Tucked away in a corner of my mind, a vivid image jumps out at me; a memory of my time caught in the crossfire of global conflict.
Not much happened in Split. It wasn’t a prime target for anti aircrafts, nor was it of any political significance. But one evening, I was standing on the balcony of the family’s house, and not quite down the street I saw a plane. Then a black thing fell from the plane as it flew off. It didn’t take much for me to realize what that black thing could have been. I ran inside, filled with a robust feeling that could either have been fear, or childish excitement at witnessing something so evident of the war so close to our home. I related the encounter to anyone within earshot.
And then, as though the bomb was a sick foreshadowing to events yet to come, my life came crashing down again.
It was a bad time to be a Jew.

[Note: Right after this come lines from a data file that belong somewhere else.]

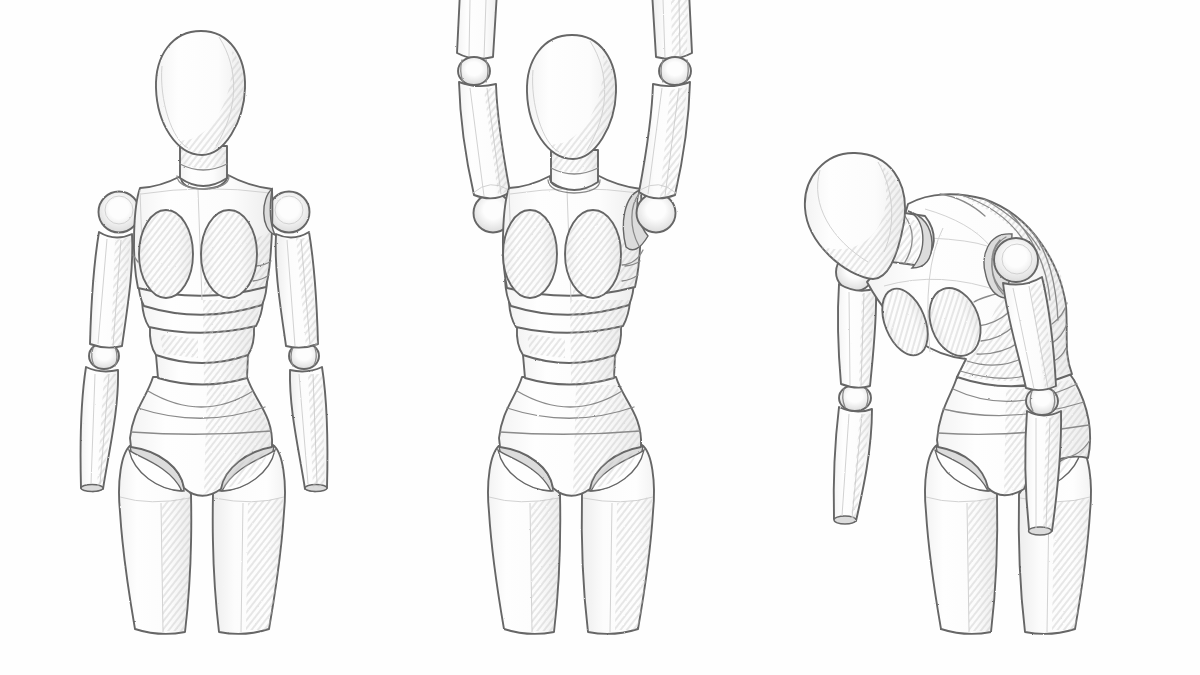
<!DOCTYPE html>
<html lang="en">
<head>
<meta charset="utf-8">
<title>Mannequin pose study</title>
<style>
:root { --paper: #fefefe; --ink: #666; --seam: #8a8a8a; --guide: #d2d2d2; --hatch: #c4c4c4; --shade: #dcdcdc; }
html, body { margin: 0; height: 100%; overflow: hidden; background: var(--paper); }
svg { display: block; width: 1200px; height: 675px; }
.part { fill: url(#body-tone); stroke: var(--ink); stroke-width: 1.9; stroke-linejoin: round; stroke-linecap: round; }
.ball { fill: url(#ball-tone); stroke: var(--ink); stroke-width: 1.9; }
.socket { fill: var(--shade); stroke: var(--ink); stroke-width: 1.4; }
.seam { fill: none; stroke: var(--seam); stroke-width: 1.3; stroke-linecap: round; }
.guide { fill: none; stroke: var(--guide); stroke-width: 1; }
.hatch { fill: url(#hatching); }
</style>
</head>
<body>
<svg viewBox="0 0 1200 675" role="img" aria-label="Pencil drawing of a jointed mannequin standing, reaching up and bending forward">
<defs>
  <pattern id="hatching" width="5" height="5" patternUnits="userSpaceOnUse" patternTransform="rotate(38)">
    <path d="M1 0V5" stroke="var(--hatch)" stroke-width="0.8"/>
  </pattern>
  <linearGradient id="body-tone">
    <stop offset="0" stop-color="#f3f3f3"/><stop offset=".25" stop-color="#fefefe"/>
    <stop offset=".7" stop-color="#fcfcfc"/><stop offset="1" stop-color="#ededed"/>
  </linearGradient>
  <radialGradient id="ball-tone" cx=".5" cy=".42" r=".6">
    <stop offset=".4" stop-color="#fdfdfd"/><stop offset="1" stop-color="#dadada"/>
  </radialGradient>
  <filter id="pencil" filterUnits="userSpaceOnUse" x="0" y="0" width="1200" height="675">
    <feTurbulence type="fractalNoise" baseFrequency=".35" numOctaves="2" seed="4"/>
    <feDisplacementMap in="SourceGraphic" scale="1.6" xChannelSelector="R" yChannelSelector="G"/>
  </filter>

  <g id="head">
    <path class="part" d="M180 146V178Q203 194 227 178V146Z"/>
    <path class="hatch" d="M181 148H226V163Q203 174 181 163Z"/>
    <path class="seam" d="M180 164Q203 176 227 164"/>
    <path class="seam" d="M177 176Q178 188 203 189Q229 188 229 176"/>
    <path class="part" d="M201 31C172 31 155 56 156 88C157 124 177 155 202 155C224 155 244 122 245 88C246 57 230 31 201 31Z"/>
    <path class="hatch" d="M232 50C240 60 245 74 244 90C242 122 222 154 202 154C190 153 184 148 178 140C205 145 236 105 232 50Z"/>
    <path class="guide" d="M162 66C159 100 172 140 188 148M219 37C240 70 238 110 216 146"/>
  </g>

  <g id="thigh">
    <path class="part" d="M131 445C121 452 117 482 120 512C123 560 130 600 135 629Q160 637 185 632C190 590 192 540 191 494C176 470 156 448 131 445Z"/>
    <path class="guide" d="M120 497Q150 506 190 498M161 503L163 632"/>
    <path class="socket" d="M130 446C152 449 183 466 184 491C158 490 134 473 130 446Z"/>
    <path d="M129 450C135 456 170 465 182 491C158 490 134 473 129 450Z" fill="var(--paper)" stroke="var(--ink)" stroke-width="1.3"/>
  </g>
  <g id="legs">
    <use href="#thigh"/>
    <use href="#thigh" transform="matrix(-1 0 0 1 404 0)"/>
    <path class="hatch" d="M162 503L190 496C191 545 189 592 184 631H163ZM248 503L283 498C282 550 275 600 269 630H246ZM222 488C228 468 250 456 268 452C262 472 240 488 222 488Z"/>
  </g>

  <g id="pelvis">
    <path class="part" d="M153 377C147 397 133 410 130 438L131 447C160 451 181 468 184 488Q201 503 221 489C224 468 248 451 272 447C274 415 254 400 247 377Z"/>
    <path class="hatch" d="M207 385H247C254 400 272 420 271 446C248 452 226 466 220 489L204 494Z"/>
    <path class="seam" d="M148 391Q202 423 253 391M138 408Q202 429 265 407M131 432Q200 437 271 431"/>
  </g>

  <g id="waist">
    <path class="part" d="M156 355L158 378Q202 391 247 378L248 355Z"/>
    <path class="part" d="M150 327Q149 345 156 355Q202 371 248 355Q255 344 254 327Z"/>
    <path class="part" d="M142 302Q143 318 149 327Q202 339 256 326Q262 315 263 301Z"/>
    <path class="part" d="M138 280Q139 297 144 306Q202 324 262 305Q267 294 267 278Z"/>
    <path class="hatch" d="M203 300H262L254 327L247 378Q225 386 204 384ZM160 334L198 339V358L163 354Z"/>
  </g>

  <g id="chest">
    <path class="part" d="M181 176Q160 187 140 188C134 205 131 255 138 288Q202 304 266 287C272 262 273 215 272 189Q248 186 228 175Q226 188 204 189Q180 189 181 176Z"/>
    <path class="hatch" d="M204 262L270 232Q271 265 266 286Q235 294 204 294Z"/>
    <path class="guide" d="M141 194Q205 184 270 193M198 190L202 300M140 190L143 275"/>
    <path class="seam" d="M256 266Q266 265 271 261M253 281Q262 280 269 275M133 255L138 262"/>
  </g>

  <g id="bust">
    <ellipse class="part" cx="166" cy="254" rx="27" ry="44"/>
    <ellipse class="part" cx="229" cy="254" rx="28" ry="44"/>
    <ellipse class="hatch" cx="166" cy="254" rx="26" ry="43"/>
    <ellipse class="hatch" cx="229" cy="254" rx="27" ry="43"/>
  </g>

  <g id="arm-down">
    <path class="part" d="M86 367Q101 374 118 370C119 410 109 450 103 489Q92 494 81 488C80 450 80 405 86 367Z"/>
    <ellipse class="socket" cx="92" cy="488" rx="11" ry="3.5"/>
    <ellipse class="ball" cx="104" cy="356" rx="15" ry="13"/>
    <path class="seam" d="M93 348Q90 357 94 365M115 347Q119 357 115 366"/>
    <circle class="ball" cx="119" cy="212" r="20.5"/>
    <circle class="guide" cx="119" cy="210" r="14"/>
    <path class="part" d="M99 232Q115 242 132 234C134 270 127 310 122 346Q106 350 90 344C91 305 93 268 99 232Z"/>
    <path class="guide" d="M107 239L98 344M121 240L113 346M95 374L91 484M109 374L100 484"/>
  </g>

  <g id="arm-up">
    <path class="part" d="M460 -8L457 53Q474 62 493 57L497 -8Z"/>
    <ellipse class="ball" cx="474" cy="71" rx="16" ry="14"/>
    <path class="seam" d="M462 60Q459 71 463 82M486 60Q490 71 486 82"/>
    <circle class="ball" cx="493" cy="213" r="19.5"/>
    <path class="part" d="M459 82Q477 89 496 84C497 120 504 160 510 192Q494 203 474 195C466 160 460 120 459 82Z"/>
    <path class="guide" d="M470 0L469 56M486 0L484 58M470 88L484 196M487 88L501 194M473 193Q490 178 509 190"/>
  </g>
</defs>

<g filter="url(#pencil)">
  <g id="standing-pose">
    <use href="#legs"/>
    <use href="#pelvis"/>
    <use href="#waist"/>
    <use href="#arm-down"/>
    <use href="#arm-down" transform="matrix(-1 0 0 1 408 0)"/>
    <path class="hatch" d="M296 238H309L318 345L306 347ZM308 374H322L325 486L313 488ZM115 240L131 237L121 345H111ZM104 374H117L103 486H97Z"/>
    <use href="#chest"/>
    <path class="socket" d="M272 189C261 198 260 229 275 235C269 222 270 202 272 189Z"/>
    <use href="#bust"/>
    <use href="#head"/>
  </g>

  <g id="reaching-pose">
    <use href="#legs" x="369"/>
    <use href="#pelvis" x="369"/>
    <use href="#waist" x="367"/>
    <use href="#arm-up"/>
    <use href="#chest" x="369"/>
    <path class="socket" d="M640 190C624 196 620 224 626 247Q636 256 648 236C638 224 634 204 640 190Z"/>
    <path class="seam" d="M639 194C630 205 629 228 639 246M622 265Q636 264 643 250"/>
    <use href="#arm-up" transform="matrix(-1 0 0 1 1149 0)"/>
    <path class="hatch" d="M670 90L687 87L676 194L660 197ZM484 90L495 87L508 191L498 195ZM671 0H688L687 56H672Z"/>
    <use href="#bust" x="364"/>
    <use href="#head" x="371" y="4"/>
  </g>

  <g id="bending-pose">
    <use href="#legs" x="806"/>
    <g id="far-arm">
      <path class="part" d="M839 407Q856 415 872 409C872 450 863 490 856 521Q845 526 834 519C833 480 835 440 839 407Z"/>
      <ellipse class="socket" cx="845" cy="520" rx="11" ry="4"/>
      <ellipse class="ball" cx="855" cy="398" rx="16" ry="13"/>
      <path class="seam" d="M844 389Q841 398 845 407M866 389Q870 398 866 407"/>
      <circle class="ball" cx="855" cy="272" r="19"/>
      <path class="part" d="M839 284Q858 295 876 288C877 322 873 355 870 386Q856 390 841 384C838 350 837 315 839 284Z"/>
      <path class="guide" d="M849 292L850 385M864 293L861 386M849 414L842 516M862 414L852 518"/>
      <path class="hatch" d="M862 294L875 291L869 385H859ZM860 414H871L856 518H851Z"/>
    </g>
    <path class="part" d="M957 377C952 394 939 410 937 440L938 447C966 452 984 468 988 488Q1002 502 1024 489C1030 468 1062 452 1088 458C1094 430 1086 402 1074 380L1060 360Z"/>
    <path class="hatch" d="M1006 390L1070 380C1088 405 1091 430 1087 456C1060 452 1032 466 1024 488L1004 494Z"/>
    <path class="seam" d="M953 389Q1010 416 1077 384M943 409Q1010 425 1084 402M938 433Q1010 438 1089 425M1064 458Q1080 456 1090 440"/>
    <g id="curved-torso">
      <path class="part" d="M908 204C930 192 958 192 984 199C1034 216 1060 266 1066 305C1068 336 1064 354 1072 374Q1016 397 957 377L966 359C936 356 897 337 867 282L895 250Z"/>
      <path class="hatch" d="M984 335L1004 290L1060 270Q1067 300 1066 330L1070 372Q1020 388 962 376L968 360ZM958 195L984 200Q1040 220 1060 276L1048 285Q1030 225 958 195Z"/>
      <path class="seam" d="M940 194Q965 198 985 216M958 194Q1000 207 1022 238M984 199Q1024 222 1040 250M1008 211Q1045 248 1050 300M1033 233Q1055 262 1058 320M978 326Q995 324 1008 313M981 341Q1000 339 1014 326M977 354Q1000 355 1020 342M967 361Q998 371 1025 357M1052 324Q1064 315 1067 303M1052 343Q1062 337 1067 324M1054 361Q1062 357 1066 348M960 371Q1005 384 1030 374"/>
      <path class="guide" d="M925 209Q970 222 990 246M930 238Q970 240 987 246M943 228Q922 270 930 352M884 286Q940 270 1002 292"/>
      <path class="seam" d="M1003 292Q980 298 974 302"/>
    </g>
    <g id="bent-neck">
      <path class="part" d="M898 212L925 216Q944 240 922 266L892 262Z"/>
      <path class="socket" d="M908 211C926 218 928 250 912 268Q932 268 932 243Q931 218 908 211Z"/>
      <path class="hatch" d="M900 214L918 222Q925 245 912 265L894 262Z"/>
      <path class="seam" d="M905 216Q920 238 904 264"/>
    </g>
    <g id="bent-bust">
      <ellipse class="part" cx="905" cy="322" rx="20" ry="35" transform="rotate(-22 905 322)"/>
      <ellipse class="hatch" cx="905" cy="322" rx="19" ry="34" transform="rotate(-22 905 322)"/>
      <ellipse class="part" cx="955" cy="322" rx="24" ry="35" transform="rotate(-20 955 322)"/>
      <ellipse class="hatch" cx="955" cy="322" rx="23" ry="34" transform="rotate(-20 955 322)"/>
    </g>
    <g id="bent-head">
      <path class="part" d="M855 153C825 152 803 178 805 208C807 243 845 276 873 279C889 279 898 255 904 222C910 180 888 154 855 153Z"/>
      <path class="hatch" d="M880 164C902 180 908 205 903 226C897 258 888 278 873 278C852 275 832 260 820 246C870 262 900 215 880 164Z"/>
      <path class="guide" d="M820 170C810 205 832 240 868 262M878 162C894 190 896 225 884 252"/>
    </g>
    <g id="near-arm">
      <path class="socket" d="M1012 234C988 232 980 256 986 276Q991 296 1005 298L1010 278Z"/>
      <path class="seam" d="M1006 237C989 246 987 276 1003 291M1000 240C988 252 989 280 1003 294"/>
      <path class="part" d="M1027 411Q1044 420 1061 411C1062 455 1057 495 1052 531Q1040 537 1029 530C1025 490 1024 450 1027 411Z"/>
      <ellipse class="socket" cx="1040" cy="531" rx="11.5" ry="4"/>
      <ellipse class="ball" cx="1042" cy="401" rx="16" ry="14"/>
      <path class="seam" d="M1032 391Q1028 402 1033 411M1053 391Q1057 402 1052 411"/>
      <circle class="ball" cx="1016" cy="260" r="22"/>
      <circle class="guide" cx="1017" cy="259" r="15"/>
      <path class="part" d="M1003 283Q1024 288 1042 277C1050 310 1054 350 1056 386Q1041 393 1026 388C1018 352 1007 318 1003 283Z"/>
      <path class="guide" d="M1013 288L1034 389M1029 286L1048 388M1036 418L1036 528M1050 418L1046 528"/>
      <path class="hatch" d="M1030 286L1041 281L1055 386L1045 389ZM1046 418L1060 414L1052 528H1043Z"/>
    </g>
  </g>
</g>
</svg>
</body>
</html>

One evening, the mother, her two kids, and I- who was basically a step child by this point, were rounded up, and taken to a big warehouse down by the harbor.
A preparation for being shipped like imported goods to a concentration camp in Poland.
Germany was facing misfortune on the eastern front. So, in a desperate attempt to salvage themselves, they withdrew their SS troops who were in charge of the camp we were being sent to, so they could go and fight the soviets.
This left our fates in the hands of the local fascists.
Depending on who you ask, our deliverance was either because people in charge let us go temporarily, or we simply sneaked out.
In any case, it was a scene from a movie.
But we couldn’t stay in Split anymore.
The girl looks more eager now, clearly this is the part that she’s looking for, the tragic tale of demons dressed as human beings, raining terror down on a little boy. Those are the elements for epic tales of woe, crisscrossed by emotional sagas of human connection and suffering. My story is simply the story of a boy who lived through the war.
In a way, that is its own mantra.
Iris is going into her sophomore year at Upper Arlington High School. She loves sharks and the ocean, and recently received her scuba certification. Iris loves to write as well, and this piece is a memoir about one of her dad’s colleagues who is a Holocaust survivor.